“The more our economic life moves online, the more we must ensure the integrity of our digital markets, which my office is committed to doing.”

HSI Special Agent-in-Charge Peter C Fitzhugh said that invoice fraud is not a victimless crime.

“Millions of dollars in lost revenue negatively impacts a company’s ability to provide cost-effective services to legitimate customers who use the vendor’s platform,” Fitzhugh said.

The brothers used an encrypted group texting chain on WhatsApp to coordinate the scheme, the indictment alleges, with one defendant messaging the others: “I’m so in the mood to f*ck Amazon.”

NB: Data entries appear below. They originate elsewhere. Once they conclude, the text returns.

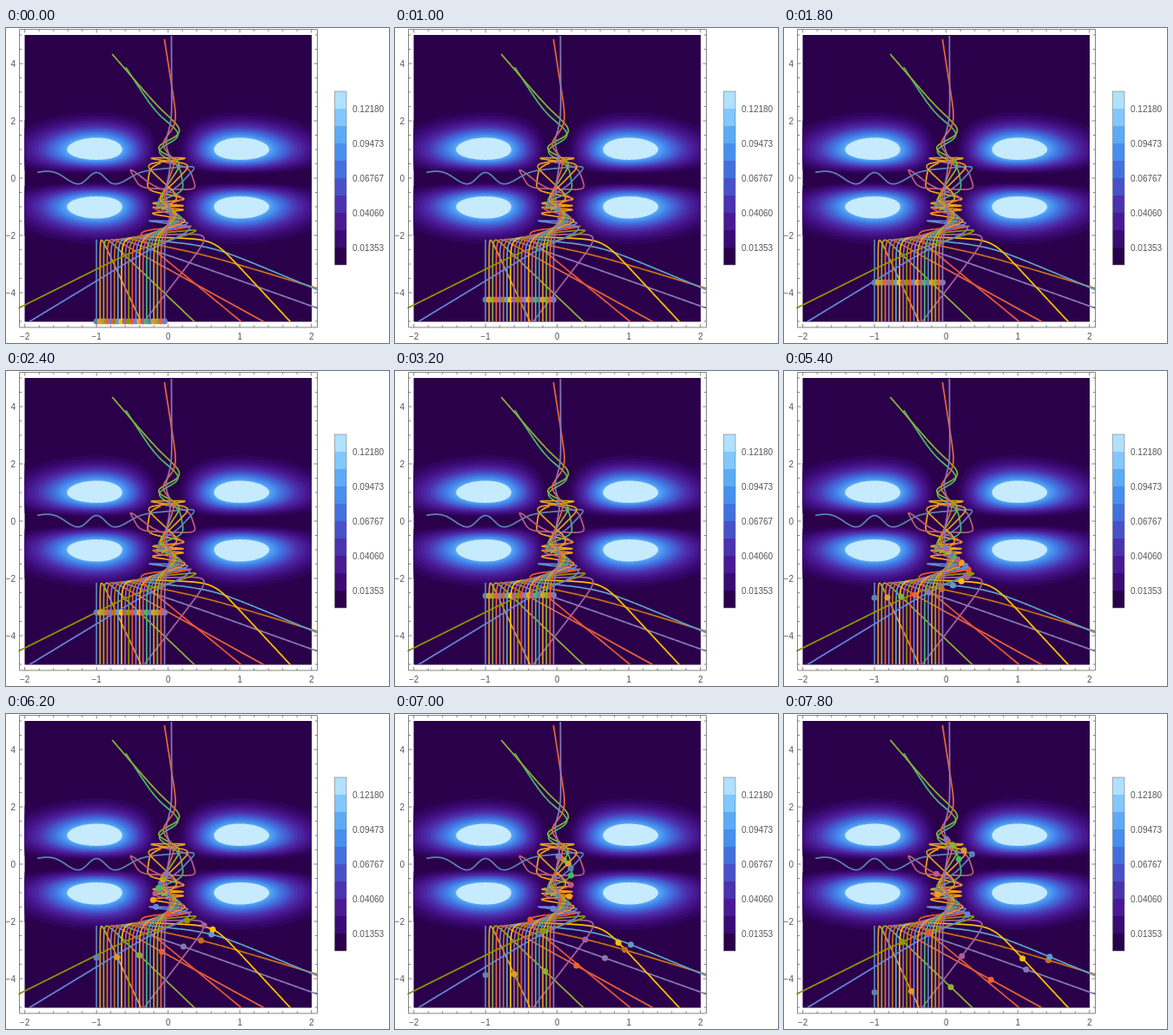
These frames come from a looping animation (441 px wide and 363 px high, 8000 ms). An HTML page:

```html
<!DOCTYPE html>
<html lang="en">
<head>
<meta charset="utf-8">
<title>Scattering in a four-peak potential</title>
<style>
  html, body { margin: 0; width: 100%; height: 100%; overflow: hidden; background: #fff; }
  svg { display: block; width: 441px; height: 363px; }
  text { font: 10px "Liberation Sans", Arial, sans-serif; fill: #555; }
</style>
</head>
<body>
<svg id="stage" viewBox="0 0 441 363" xmlns="http://www.w3.org/2000/svg">
  <defs>
    <clipPath id="plot"><rect x="21.5" y="8" width="330.5" height="330.5"/></clipPath>
    <clipPath id="wide"><rect x="14.5" y="8" width="344" height="330.5"/></clipPath>
  </defs>
</svg>
<script>
const svg = document.getElementById('stage');
const STEP = 200, LOOP = 8000;
const K = 2, SPEED = 0.25, T_END = 40, T_STEP = 0.604;
const H = 0.01, SAVE = 10;
const PEAK = Math.exp(-2), LEVEL = 0.005, CLIP = 0.1;
const BANDS = ['#2a004b', '#3b0a75', '#491a94', '#4b32ae', '#4852c8',
               '#4270de', '#478fee', '#5cabf6', '#82c7ff', '#b0e1ff'];
const TOP = '#c6ebff';
const COLORS = ['#5e81b5', '#e19c24', '#8fb032', '#eb6235', '#8778b3', '#c56e1a', '#5d9ec7', '#ffbf00',
                '#a5609d', '#929600', '#e95536', '#6685d9', '#f89f13', '#bc5b80', '#47b66d'];

const px = x => 186.7 + 82.5 * x;
const py = y => 173 - 33 * y;
const fix = v => v.toFixed(2);

function add(tag, attrs, parent = svg) {
  const el = document.createElementNS('http://www.w3.org/2000/svg', tag);
  for (const k in attrs) el.setAttribute(k, attrs[k]);
  parent.appendChild(el);
  return el;
}
function label(str, x, y, anchor) {
  add('text', { x, y, 'text-anchor': anchor }).textContent = str;
}
const polyline = pts => 'M' + pts.map(([x, y]) => fix(px(x)) + ' ' + fix(py(y))).join('L');

// The field is x^2 y^2 exp(-x^2 - y^2); g is one factor scaled to peak 1.
const g = x => x * x * Math.exp(1 - x * x);

function root(c, lo, hi) {
  const rising = g(lo) < g(hi);
  for (let i = 0; i < 40; i++) {
    const m = (lo + hi) / 2;
    if ((g(m) < c) === rising) lo = m; else hi = m;
  }
  return lo;
}

function contour(c) {
  const a = root(c, 0, 1), b = root(c, 1, 5), lower = [], upper = [];
  for (let i = 0; i <= 80; i++) {
    const x = (a + b) / 2 - (b - a) / 2 * Math.cos(Math.PI * i / 80);
    const k = Math.min(1, c / g(x));
    lower.push([x, root(k, 0, 1)]);
    upper.unshift([x, root(k, 1, 5)]);
  }
  const ring = lower.concat(upper);
  return [[1, 1], [-1, 1], [1, -1], [-1, -1]]
    .map(([sx, sy]) => polyline(ring.map(([x, y]) => [sx * x, sy * y])) + 'Z').join('');
}

function shade(value) {
  const t = Math.max(0, value / PEAK * 10 - 0.5), i = Math.floor(t);
  const part = (hex, n) => parseInt(hex.substr(1 + 2 * n, 2), 16);
  const mix = n => Math.round(part(BANDS[i], n) + (part(BANDS[i + 1], n) - part(BANDS[i], n)) * (t - i));
  return `rgb(${mix(0)},${mix(1)},${mix(2)})`;
}

function drawField() {
  const field = add('g', { 'clip-path': 'url(#plot)' });
  add('rect', { x: 21, y: 8, width: 332, height: 331, fill: BANDS[0] }, field);
  const count = Math.round(CLIP / LEVEL);
  for (let i = 1; i <= count; i++) {
    const fill = i < count ? shade(LEVEL * (i + 0.5)) : TOP;
    add('path', { d: contour(LEVEL * i / PEAK), fill }, field);
  }
}

function drawAxes() {
  let d = 'M15.5 1.5H358.5V345H15.5Z';
  for (let i = -10; i <= 10; i++) {
    const x = fix(px(i / 5)), n = i % 5 ? 2.5 : 4;
    d += `M${x} 345v${-n}M${x} 1.5v${n}`;
    const y = fix(py(i / 2)), m = i % 4 ? 2.5 : 4;
    d += `M15.5 ${y}h${m}M358.5 ${y}h${-m}`;
  }
  add('path', { d, fill: 'none', stroke: '#666', 'stroke-width': 0.8 });
  const minus = n => String(n).replace('-', '−');
  for (let i = -2; i <= 2; i++) {
    label(minus(i), px(i), 358.5, 'middle');
    label(minus(2 * i), 11, py(2 * i) + 3.5, 'end');
  }
}

function drawLegend() {
  BANDS.forEach((fill, i) =>
    add('rect', { x: 378.5, y: 253 - 20 * i, width: 13.5, height: 20, fill }));
  add('rect', { x: 378.5, y: 73, width: 13.5, height: 200, fill: 'none', stroke: '#666', 'stroke-width': 0.5 });
  for (let i = 1; i < 10; i += 2)
    label((PEAK * i / 10).toFixed(5), 399, 276.5 - 20 * i, 'start');
}

function accel(x, y) {
  const v = -2 * K * x * y * Math.exp(-x * x - y * y);
  return [v * y * (1 - x * x), v * x * (1 - y * y)];
}
const slope = s => [s[2], s[3], ...accel(s[0], s[1])];
const move = (s, k, h) => s.map((v, i) => v + h * k[i]);

function trajectory(x0) {
  let s = [x0, -5, 0, SPEED];
  const pts = [[x0, -5]];
  for (let n = 1; n <= T_END / H; n++) {
    const a = slope(s), b = slope(move(s, a, H / 2));
    const c = slope(move(s, b, H / 2)), e = slope(move(s, c, H));
    s = s.map((v, i) => v + H / 6 * (a[i] + 2 * b[i] + 2 * c[i] + e[i]));
    if (n % SAVE === 0) pts.push([s[0], s[1]]);
  }
  return pts;
}

drawField();
const lines = add('g', { 'clip-path': 'url(#wide)', fill: 'none', 'stroke-width': 1.75, 'stroke-linejoin': 'round' });
const points = add('g', {});
const particles = Array.from({ length: 20 }, (_, i) => {
  const path = trajectory(-1 + i / 20), color = COLORS[i % COLORS.length];
  add('path', { d: polyline(path), stroke: color }, lines);
  return { path, dot: add('circle', { r: 3.5, fill: color }, points) };
});
drawAxes();
drawLegend();

function render(ms) {
  const t = Math.floor(ms % LOOP / STEP) * T_STEP / (H * SAVE);
  const i = Math.floor(t), f = t - i;
  for (const { path, dot } of particles) {
    const [x0, y0] = path[i], [x1, y1] = path[i + 1];
    dot.setAttribute('cx', fix(px(x0 + (x1 - x0) * f)));
    dot.setAttribute('cy', fix(py(y0 + (y1 - y0) * f)));
  }
}

const start = performance.now();
function tick(now) {
  render(Math.max(0, now - start));
  requestAnimationFrame(tick);
}
render(0);
requestAnimationFrame(tick);
</script>
</body>
</html>
```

In a statement that did not mention that actual fraud that had taken place or the fact the company had been tricked into handing over $US19 million, Amazon said it had supported the lengthy investigation.

“Amazon is grateful to have worked with the United States Attorney’s Office for the Southern District of New York, the Department of Homeland Security, and Homeland Security Investigations on their vigorous prosecution of these individuals,” Amazon Counterfeit Crimes Unit associate general counsel Cristina Posa said.

“While our proactive controls ensure the vast majority of sellers in our store are honest entrepreneurs, fraudsters attempt to violate our policies, victimise our customers, and damage our store, and we look forward to working with law enforcement agencies to hold these bad actors accountable for their illegal activities.”

Amazon had detected the pattern of the brothers’ alleged fraudulent overshipping and suspended their accounts, with the defendants then trying to open other vendor accounts using fake names and emails, and using VPNs, and even joked that the practice may force them to start real businesses.

“This shit is massed [sic] up, looks like will have to build a legit business,” one WhatsApp message read.

The four brothers have all been charged with conspiracy to commit wire fraud, wire fraud and money laundering, with some of the charges coming with a maximum sentence of 20 years in jail.

While wire fraud is certainly not a new crime, there have been growing cases of this taking place in the cyber world. Just last month New South Wales police arrested six men for their alleged involvement in a money laundering syndicate believed to be worth $6 million.

Police will allege in court that the men unlawfully obtained the money through invoice scams, with altered invoices sent to legitimate businesses for payment through an email scam, with the funds then transferred to personal accounts.